START Data shown

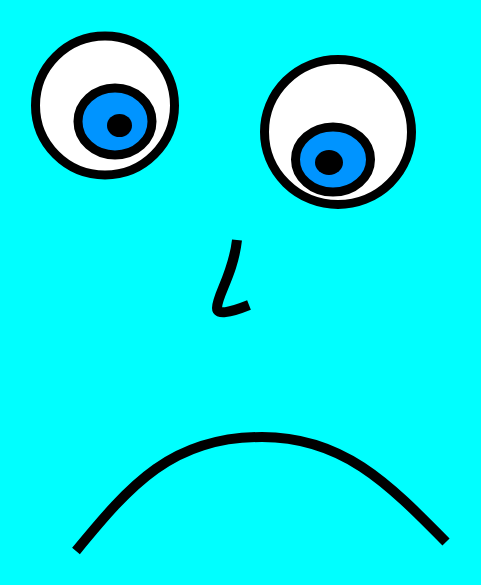
<!DOCTYPE html>
<html lang="en">
<head>
<meta charset="utf-8">
<title>Sad face</title>
<style>
:root {
  --skin: #00ffff;
  --ink: #000000;
  --eye-white: #ffffff;
  --iris: #0094ff;
}
html, body { margin: 0; height: 100%; overflow: hidden; background: var(--skin); }
.face { display: block; width: 481px; height: 585px; background: var(--skin); }
.eyeball, .iris { stroke: var(--ink); stroke-width: 9; }
.eyeball { fill: var(--eye-white); }
.iris { fill: var(--iris); }
.pupil { fill: var(--ink); }
.nose, .mouth { fill: none; stroke: var(--ink); stroke-width: 10; }
</style>
</head>
<body>
<svg class="face" viewBox="0 0 481 585" role="img" aria-label="Sad face with uneven eyes and a frown">
  <g id="left-eye">
    <circle class="eyeball" cx="105" cy="105.5" r="69.5"/>
    <ellipse class="iris" cx="115" cy="121.5" rx="37" ry="33.5"/>
    <ellipse class="pupil" cx="119.5" cy="125.5" rx="12.5" ry="11.5"/>
  </g>
  <g id="right-eye">
    <ellipse class="eyeball" cx="338" cy="132" rx="73.5" ry="72.5"/>
    <ellipse class="iris" cx="333" cy="159.5" rx="37.5" ry="32.5"/>
    <ellipse class="pupil" cx="329" cy="162.5" rx="14" ry="12.5"/>
  </g>
  <path class="nose" d="M237 240C233 275 217 295 217 308C217 315 229 313 249 305"/>
  <path class="mouth" d="M76 551C131 484 172 437 262 437C342 437 387 482 446 542"/>
</svg>
</body>
</html>
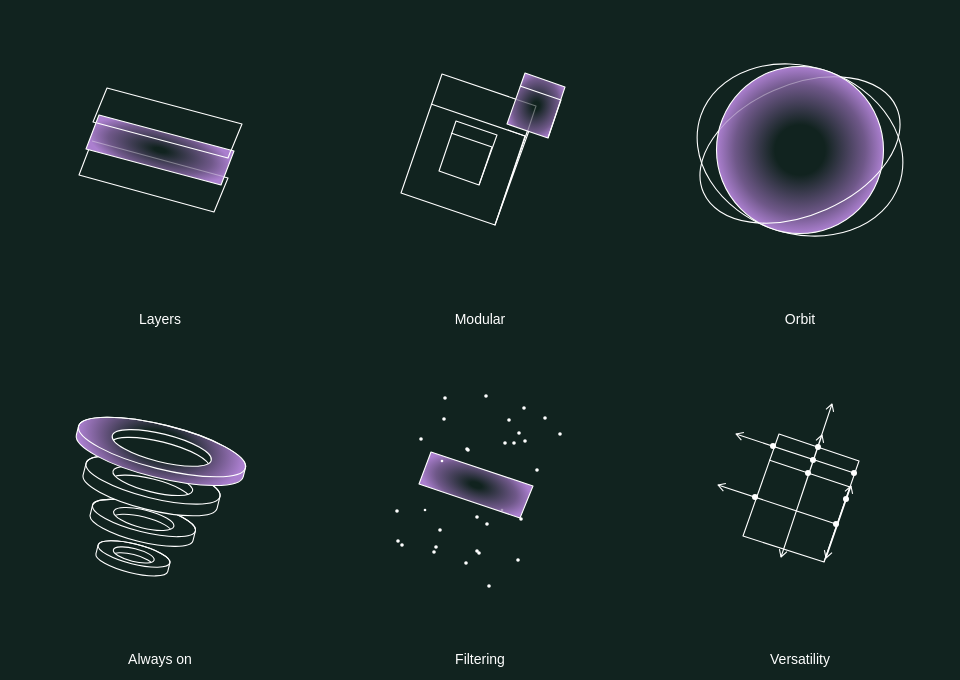
<!DOCTYPE html>
<html lang="en">
<head>
<meta charset="utf-8">
<title>Concept icons</title>
<style>
:root {
  --ground: #11231f;
  --line: #ffffff;
  --violet: #ab7fcf;
  --violet-mid: #6f5889;
}
* { box-sizing: border-box; margin: 0; }
html, body { width: 960px; height: 680px; overflow: hidden; background: var(--ground); }
.concepts {
  display: grid;
  grid-template-columns: repeat(3, 320px);
  grid-template-rows: repeat(2, 340px);
  width: 960px;
  height: 680px;
  color: var(--line);
  font: 14px/20px "Liberation Sans", Arial, sans-serif;
}
.concept { position: relative; width: 320px; height: 340px; }
.concept svg { display: block; width: 320px; height: 340px; }
.concept figcaption { position: absolute; left: 0; right: 0; top: 309px; text-align: center; }
.outline { fill: none; stroke: var(--line); stroke-width: 1.1; stroke-linejoin: round; }
.solid { fill: var(--ground); }
.behind { stroke-opacity: .35; }
.dots { fill: var(--line); }
.core { stop-color: var(--ground); }
.mid { stop-color: var(--violet-mid); }
.glow { stop-color: var(--violet); }
</style>
</head>
<body>
<main class="concepts">

  <figure class="concept">
    <svg viewBox="0 0 320 340" aria-hidden="true">
      <defs>
        <radialGradient id="layer-glow" gradientUnits="userSpaceOnUse" cx="0" cy="0" r="1" gradientTransform="translate(160 150) rotate(15) scale(74 27)">
          <stop class="core" offset=".08"/><stop class="mid" offset=".72"/><stop class="glow" offset="1"/>
        </radialGradient>
      </defs>
      <g class="outline">
        <polygon points="92,141 228,178 214,212 79,175"/>
        <polygon points="107,88 242,124 228,158 93,122"/>
        <polygon points="99,115 234,151 221,185 86,149" fill="url(#layer-glow)"/>
        <path class="behind" d="M92 141L225 177"/>
        <path d="M97 123L228 158L231 150"/>
      </g>
    </svg>
    <figcaption>Layers</figcaption>
  </figure>

  <figure class="concept">
    <svg viewBox="320 0 320 340" aria-hidden="true">
      <defs>
        <radialGradient id="module-glow" gradientUnits="userSpaceOnUse" cx="0" cy="0" r="1" gradientTransform="translate(536 106) rotate(19) scale(29 36)">
          <stop class="core" offset=".12"/><stop class="mid" offset=".75"/><stop class="glow" offset="1"/>
        </radialGradient>
      </defs>
      <g class="outline">
        <polygon points="442,74 536,106 495,225 401,193"/>
        <path d="M431 104L525 136L495 225L530 128"/>
        <polygon points="456,121 497,135 479,185 439,171"/>
        <path d="M451 133L492 147L479 185"/>
        <polygon points="525,73 565,87 548,138 507,124" fill="url(#module-glow)"/>
        <path d="M520 86L561 100L548 138"/>
        <path class="behind" d="M512 98L536 106L526 136"/>
        <path d="M508 130L525 136"/>
      </g>
    </svg>
    <figcaption>Modular</figcaption>
  </figure>

  <figure class="concept">
    <svg viewBox="640 0 320 340" aria-hidden="true">
      <defs>
        <radialGradient id="planet-glow">
          <stop class="core" offset=".3"/><stop class="mid" offset=".78"/><stop class="glow" offset="1"/>
        </radialGradient>
        <clipPath id="planet-edge"><circle cx="800" cy="150" r="83"/></clipPath>
      </defs>
      <g class="outline">
        <ellipse cx="800" cy="150" rx="105" ry="83.5" transform="rotate(19.4 800 150)"/>
        <ellipse cx="800" cy="150" rx="105.5" ry="65" transform="rotate(-23.8 800 150)"/>
        <circle cx="800" cy="150" r="83.5" fill="url(#planet-glow)"/>
        <g clip-path="url(#planet-edge)">
          <g transform="translate(800 150) rotate(-23.8)">
            <path class="behind" d="M-105.5 0A105.5 65 0 0 1 105.5 0"/>
            <path d="M-105.5 0A105.5 65 0 0 0 105.5 0"/>
          </g>
        </g>
      </g>
    </svg>
    <figcaption>Orbit</figcaption>
  </figure>

  <figure class="concept">
    <svg viewBox="0 340 320 340" aria-hidden="true">
      <defs>
        <radialGradient id="ring-glow" gradientUnits="userSpaceOnUse" cx="0" cy="0" r="1" gradientTransform="translate(-2 -2) scale(84 46)">
          <stop class="core" offset=".3"/><stop class="mid" offset=".72"/><stop class="glow" offset="1"/>
        </radialGradient>
        <clipPath id="hole-large"><ellipse cy="1" rx="51" ry="14"/></clipPath>
        <clipPath id="hole-medium"><ellipse cy="1" rx="41" ry="11"/></clipPath>
        <clipPath id="hole-small"><ellipse cy="1" rx="31" ry="9"/></clipPath>
        <clipPath id="hole-tiny"><ellipse cy="1" rx="21" ry="6.5"/></clipPath>
      </defs>
      <g class="outline">
        <g transform="translate(134 554) rotate(14)">
          <path class="solid" d="M-37 0A37 10 0 0 1 37 0V9A37 10 0 0 1 -37 9Z"/>
          <ellipse rx="37" ry="10"/>
          <ellipse cy="1" rx="21" ry="6.5"/>
          <ellipse cy="7" rx="21" ry="6.5" clip-path="url(#hole-tiny)"/>
        </g>
        <g transform="translate(144 518) rotate(14)">
          <path class="solid" d="M-53 0A53 14 0 0 1 53 0V10A53 14 0 0 1 -53 10Z"/>
          <ellipse rx="53" ry="14"/>
          <ellipse cy="1" rx="31" ry="9"/>
          <ellipse cy="8" rx="31" ry="9" clip-path="url(#hole-small)"/>
        </g>
        <g transform="translate(153 480) rotate(14)">
          <path class="solid" d="M-69 0A69 18 0 0 1 69 0V12A69 18 0 0 1 -69 12Z"/>
          <ellipse rx="69" ry="18"/>
          <ellipse cy="1" rx="41" ry="11"/>
          <ellipse cy="10" rx="41" ry="11" clip-path="url(#hole-medium)"/>
        </g>
        <g transform="translate(162 447) rotate(14)">
          <path d="M-86 0A86 22 0 0 1 86 0V9A86 22 0 0 1 -86 9Z" fill="url(#ring-glow)"/>
          <ellipse rx="86" ry="22"/>
          <ellipse class="solid" cy="1" rx="51" ry="14"/>
          <ellipse cy="9" rx="51" ry="14" clip-path="url(#hole-large)"/>
        </g>
      </g>
    </svg>
    <figcaption>Always on</figcaption>
  </figure>

  <figure class="concept">
    <svg viewBox="320 340 320 340" aria-hidden="true">
      <defs>
        <radialGradient id="filter-glow" gradientUnits="userSpaceOnUse" cx="0" cy="0" r="1" gradientTransform="translate(476 485) rotate(18.5) scale(58 27)">
          <stop class="core" offset=".1"/><stop class="mid" offset=".72"/><stop class="glow" offset="1"/>
        </radialGradient>
        <circle id="particle" r="1.8"/>
      </defs>
      <polygon class="outline" points="431,452 533,486 520,518 419,484" fill="none" style="fill:url(#filter-glow)"/>
      <g class="dots">
        <use href="#particle" x="445" y="398"/><use href="#particle" x="486" y="396"/>
        <use href="#particle" x="524" y="408"/><use href="#particle" x="545" y="418"/>
        <use href="#particle" x="444" y="419"/><use href="#particle" x="509" y="420"/>
        <use href="#particle" x="519" y="433"/><use href="#particle" x="560" y="434"/>
        <use href="#particle" x="421" y="439"/><use href="#particle" x="505" y="443"/>
        <use href="#particle" x="514" y="443"/><use href="#particle" x="525" y="441"/>
        <use href="#particle" x="467" y="449"/><use href="#particle" x="468" y="450"/>
        <use href="#particle" x="537" y="470"/><use href="#particle" x="397" y="511"/>
        <use href="#particle" x="477" y="517"/><use href="#particle" x="487" y="524"/>
        <use href="#particle" x="521" y="519"/><use href="#particle" x="440" y="530"/>
        <use href="#particle" x="398" y="541"/><use href="#particle" x="402" y="545"/>
        <use href="#particle" x="436" y="547"/><use href="#particle" x="434" y="552"/>
        <use href="#particle" x="477" y="551"/><use href="#particle" x="479" y="553"/>
        <use href="#particle" x="466" y="563"/><use href="#particle" x="518" y="560"/>
        <use href="#particle" x="489" y="586"/>
        <circle cx="442" cy="461" r="1.3"/><circle cx="425" cy="510" r="1.3"/>
        <circle cx="502" cy="510" r="1.3" opacity=".35"/>
      </g>
    </svg>
    <figcaption>Filtering</figcaption>
  </figure>

  <figure class="concept">
    <svg viewBox="640 340 320 340" aria-hidden="true">
      <defs>
        <path id="arrowhead" d="M-4 7L0 0L4 7"/>
        <circle id="node" r="3"/>
      </defs>
      <g class="outline">
        <polygon points="779,434 859,461 824,562 743,536"/>
        <path d="M769 460L850 487M736 434L854 473M718 485L836 524"/>
        <path d="M832 404L781 557M822 435L796 512"/>
        <path d="M851 486L826 558M850 487L824 562"/>
        <use href="#arrowhead" transform="translate(736 434) rotate(-71.5)"/>
        <use href="#arrowhead" transform="translate(718 485) rotate(-71.5)"/>
        <use href="#arrowhead" transform="translate(832 404) rotate(18.5)"/>
        <use href="#arrowhead" transform="translate(822 435) rotate(18.5)"/>
        <use href="#arrowhead" transform="translate(851 486) rotate(18.5)"/>
        <use href="#arrowhead" transform="translate(781 557) rotate(198.5)"/>
        <use href="#arrowhead" transform="translate(826 558) rotate(198.5)"/>
      </g>
      <g class="dots">
        <use href="#node" x="773" y="446"/><use href="#node" x="818" y="447"/>
        <use href="#node" x="813" y="460"/><use href="#node" x="808" y="473"/>
        <use href="#node" x="854" y="473"/><use href="#node" x="846" y="499"/>
        <use href="#node" x="836" y="524"/><use href="#node" x="755" y="497"/>
      </g>
    </svg>
    <figcaption>Versatility</figcaption>
  </figure>

</main>
</body>
</html>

END Data shown

*Your instructions*: If the string "true" is in a line of the entries, pick that line out.

*Exercise output*:
    <svg viewBox="0 0 320 340" aria-hidden="true">
    <svg viewBox="320 0 320 340" aria-hidden="true">
    <svg viewBox="640 0 320 340" aria-hidden="true">
    <svg viewBox="0 340 320 340" aria-hidden="true">
    <svg viewBox="320 340 320 340" aria-hidden="true">
    <svg viewBox="640 340 320 340" aria-hidden="true">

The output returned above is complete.